How to complete this task:
Please work out how many lines in the entries contain "floor", then give that number with nothing added.

Material provided:
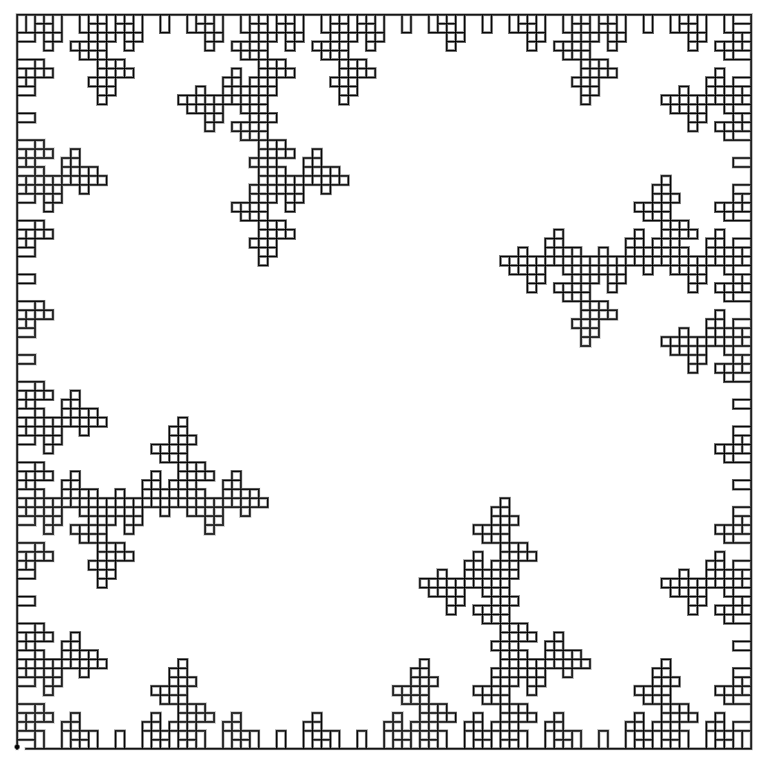
Give the GLSL for this pattern, as a three.js fragment shader.

```glsl
// Black line drawing of a branching grid curve around a square frame.
// Each side replaces F by FF+F++F+F four times, where + turns left and steps
// one cell; a pruned base-5 walk over the segments finds the nearest line.

varying vec2 vUv;

const vec2 ORIGIN = vec2(0.0223, 0.0250);      // lower left frame corner
const float CELL = 0.011655;                   // grid cell, canvas units
const float LINE_WIDTH = 0.0026;
const float EDGE = 0.0020;                     // width of the soft edge
const vec2 DOT_CENTER = vec2(0.0223, 0.0275);  // end point of the walk
const float DOT_RADIUS = 0.0033;
const vec3 PAPER = vec3(1.0);
const vec3 INK = vec3(0.02);

const int LEVELS = 4;
const int MAX_VISITS = 625;
const float LEAVES = 625.0;                    // 5 to the power LEVELS
const float SIDE = 81.0;                       // 3 to the power LEVELS
const float HALF_FRAME = 41.0;
const float MARGIN = 0.5;
const float FAR = 1000.0;
const vec2 FLAT = vec2(0.5, 0.0);
const vec2 UPRIGHT = vec2(0.0, 0.5);

// Distance to an axis-aligned segment with square caps
float segment(vec2 p, vec2 center, vec2 halfSize) {
  vec2 e = abs(p - center) - halfSize;
  return max(e.x, e.y);
}

// Bounds of a branch that runs right from the origin
bool outside(vec2 p, float len) {
  vec2 halfSize = 0.5 * vec2(len, len / 3.0 + 1.0);
  return segment(p, halfSize, halfSize) > MARGIN;
}

// The four single-cell steps made while turning around a spur
float turnSteps(vec2 p, float third) {
  float x = 2.0 * third;
  float d = segment(p, vec2(x, 0.5), UPRIGHT);
  d = min(d, segment(p, vec2(x - 0.5, third + 1.0), FLAT));
  d = min(d, segment(p, vec2(x - 1.0, third + 0.5), UPRIGHT));
  return min(d, segment(p, vec2(x - 0.5, 0.0), FLAT));
}

// Local frame of one of the five parts of a branch
vec2 enterPart(vec2 p, float third, float part) {
  if (part < 1.5) return p - vec2(third * part, 0.0);
  p.x -= 2.0 * third;
  if (part < 2.5) return vec2(p.y - 1.0, -p.x);        // spur going up
  if (part < 3.5) return vec2(third - p.y, p.x + 1.0); // spur coming down
  return p;
}

// Walk the leaves in order, skipping every branch that is out of reach
float sideDistance(vec2 p) {
  float best = FAR;
  float leaf = 0.0;
  for (int visit = 0; visit < MAX_VISITS; visit++) {
    if (leaf > LEAVES - 0.5) break;
    vec2 q = p;
    float len = SIDE;
    float span = LEAVES;
    float rest = leaf;
    for (int level = 0; level <= LEVELS; level++) {
      if (outside(q, len)) break;
      if (level == LEVELS) {
        best = min(best, segment(q, FLAT, FLAT));
        break;
      }
      len = floor(len / 3.0 + 0.5);
      span = floor(span / 5.0 + 0.5);
      best = min(best, turnSteps(q, len));
      float part = floor((rest + 0.5) / span);
      rest -= part * span;
      q = enterPart(q, len, part);
    }
    leaf += span;
  }
  return best;
}

float coverage(float d) {
  return clamp(0.5 - d / EDGE, 0.0, 1.0);
}

void main() {
  // Four sides by quarter turns; the last corner step stays open
  vec2 centered = (vUv - ORIGIN) / CELL - HALF_FRAME;
  float d = FAR;
  for (int side = 0; side < 4; side++) {
    vec2 p = centered + HALF_FRAME - vec2(1.0, 0.0);
    d = min(d, sideDistance(p));
    if (side < 3) d = min(d, segment(p, vec2(SIDE, 0.5), UPRIGHT));
    centered = vec2(centered.y, -centered.x);
  }

  // Ink the lines and the end dot
  float ink = coverage(d * CELL - 0.5 * LINE_WIDTH);
  ink = max(ink, coverage(length(vUv - DOT_CENTER) - DOT_RADIUS));
  gl_FragColor = vec4(mix(PAPER, INK, ink), 1.0);
}
```
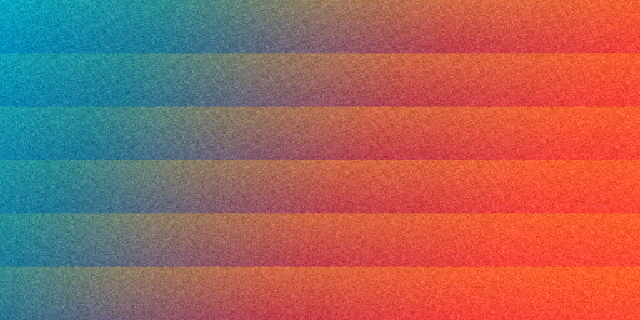
Reproduce this background procedurally as a Shadertoy shader.

```glsl
// Six stacked bands blending from teal to orange-red, shaded downward, with fine grain.

const float BANDS = 6.0;          // number of horizontal bands
const float BAND_SHIFT = 0.055;   // leftward colour shift per band, in canvas widths
const float GRAIN_CELLS = 256.0;  // grain cells per canvas height
const float GRAIN_LIGHT = 0.085;  // strength of the brightness grain
const float GRAIN_TINT = 0.05;    // strength of the colour grain

// Positions of the inner colour stops along the ramp
const float STOP_TEAL = 0.25;
const float STOP_MID = 0.46;
const float STOP_WARM = 0.70;
const float STOP_HOT = 1.00;
const float STOP_END = 1.28;

// Ramp along the top of a band
const vec3 TOP_CYAN = vec3(0.02, 0.66, 0.76);
const vec3 TOP_TEAL = vec3(0.17, 0.56, 0.58);
const vec3 TOP_OLIVE = vec3(0.54, 0.50, 0.40);
const vec3 TOP_AMBER = vec3(0.83, 0.42, 0.27);
const vec3 TOP_ORANGE = vec3(0.97, 0.38, 0.19);
const vec3 TOP_FLAME = vec3(1.00, 0.38, 0.16);

// Ramp along the bottom of a band
const vec3 LOW_BLUE = vec3(0.00, 0.55, 0.73);
const vec3 LOW_TEAL = vec3(0.12, 0.47, 0.59);
const vec3 LOW_MAUVE = vec3(0.45, 0.38, 0.46);
const vec3 LOW_CRIMSON = vec3(0.75, 0.24, 0.30);
const vec3 LOW_RED = vec3(0.96, 0.25, 0.23);
const vec3 LOW_SCARLET = vec3(1.00, 0.29, 0.20);

float hash(vec2 p) {
    return fract(sin(dot(p, vec2(12.9898, 78.233))) * 43758.5453);
}

// Linear progress between two stops, clamped to 0..1
float span(float a, float b, float t) {
    return clamp((t - a) / (b - a), 0.0, 1.0);
}

vec3 ramp(float t, vec3 a, vec3 b, vec3 c, vec3 d, vec3 e, vec3 f) {
    vec3 color = mix(a, b, span(0.0, STOP_TEAL, t));
    color = mix(color, c, span(STOP_TEAL, STOP_MID, t));
    color = mix(color, d, span(STOP_MID, STOP_WARM, t));
    color = mix(color, e, span(STOP_WARM, STOP_HOT, t));
    return mix(color, f, span(STOP_HOT, STOP_END, t));
}

// Colour of one band; level counts bands downward from the top edge
vec3 bandColor(float x, float level, float band) {
    float t = x + band * BAND_SHIFT;
    float depth = clamp(level - band, 0.0, 1.0);
    vec3 top = ramp(t, TOP_CYAN, TOP_TEAL, TOP_OLIVE, TOP_AMBER, TOP_ORANGE, TOP_FLAME);
    vec3 low = ramp(t, LOW_BLUE, LOW_TEAL, LOW_MAUVE, LOW_CRIMSON, LOW_RED, LOW_SCARLET);
    return mix(top, low, depth);
}

// Centred grain: shared brightness plus a weaker offset per channel
vec3 grain(vec2 cell) {
    float light = hash(cell) + hash(cell + 17.3) - 1.0;
    vec3 tint = vec3(hash(cell + 31.7), hash(cell + 53.1), hash(cell + 71.9)) - 0.5;
    return light * GRAIN_LIGHT + tint * GRAIN_TINT;
}

void mainImage(out vec4 fragColor, in vec2 fragCoord) {
    vec2 uv = fragCoord / iResolution.xy;
    float level = (1.0 - uv.y) * BANDS;

    // Blend the two bands that meet at the nearest edge
    float edge = floor(level + 0.5);
    float pixelsPerBand = iResolution.y / BANDS;
    float below = clamp((level - edge) * pixelsPerBand + 0.5, 0.0, 1.0);
    vec3 color = mix(bandColor(uv.x, level, edge - 1.0),
                     bandColor(uv.x, level, edge), below);

    // Film grain
    color += grain(floor(fragCoord / iResolution.y * GRAIN_CELLS));

    fragColor = vec4(clamp(color, 0.0, 1.0), 1.0);
}
```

Task response:
5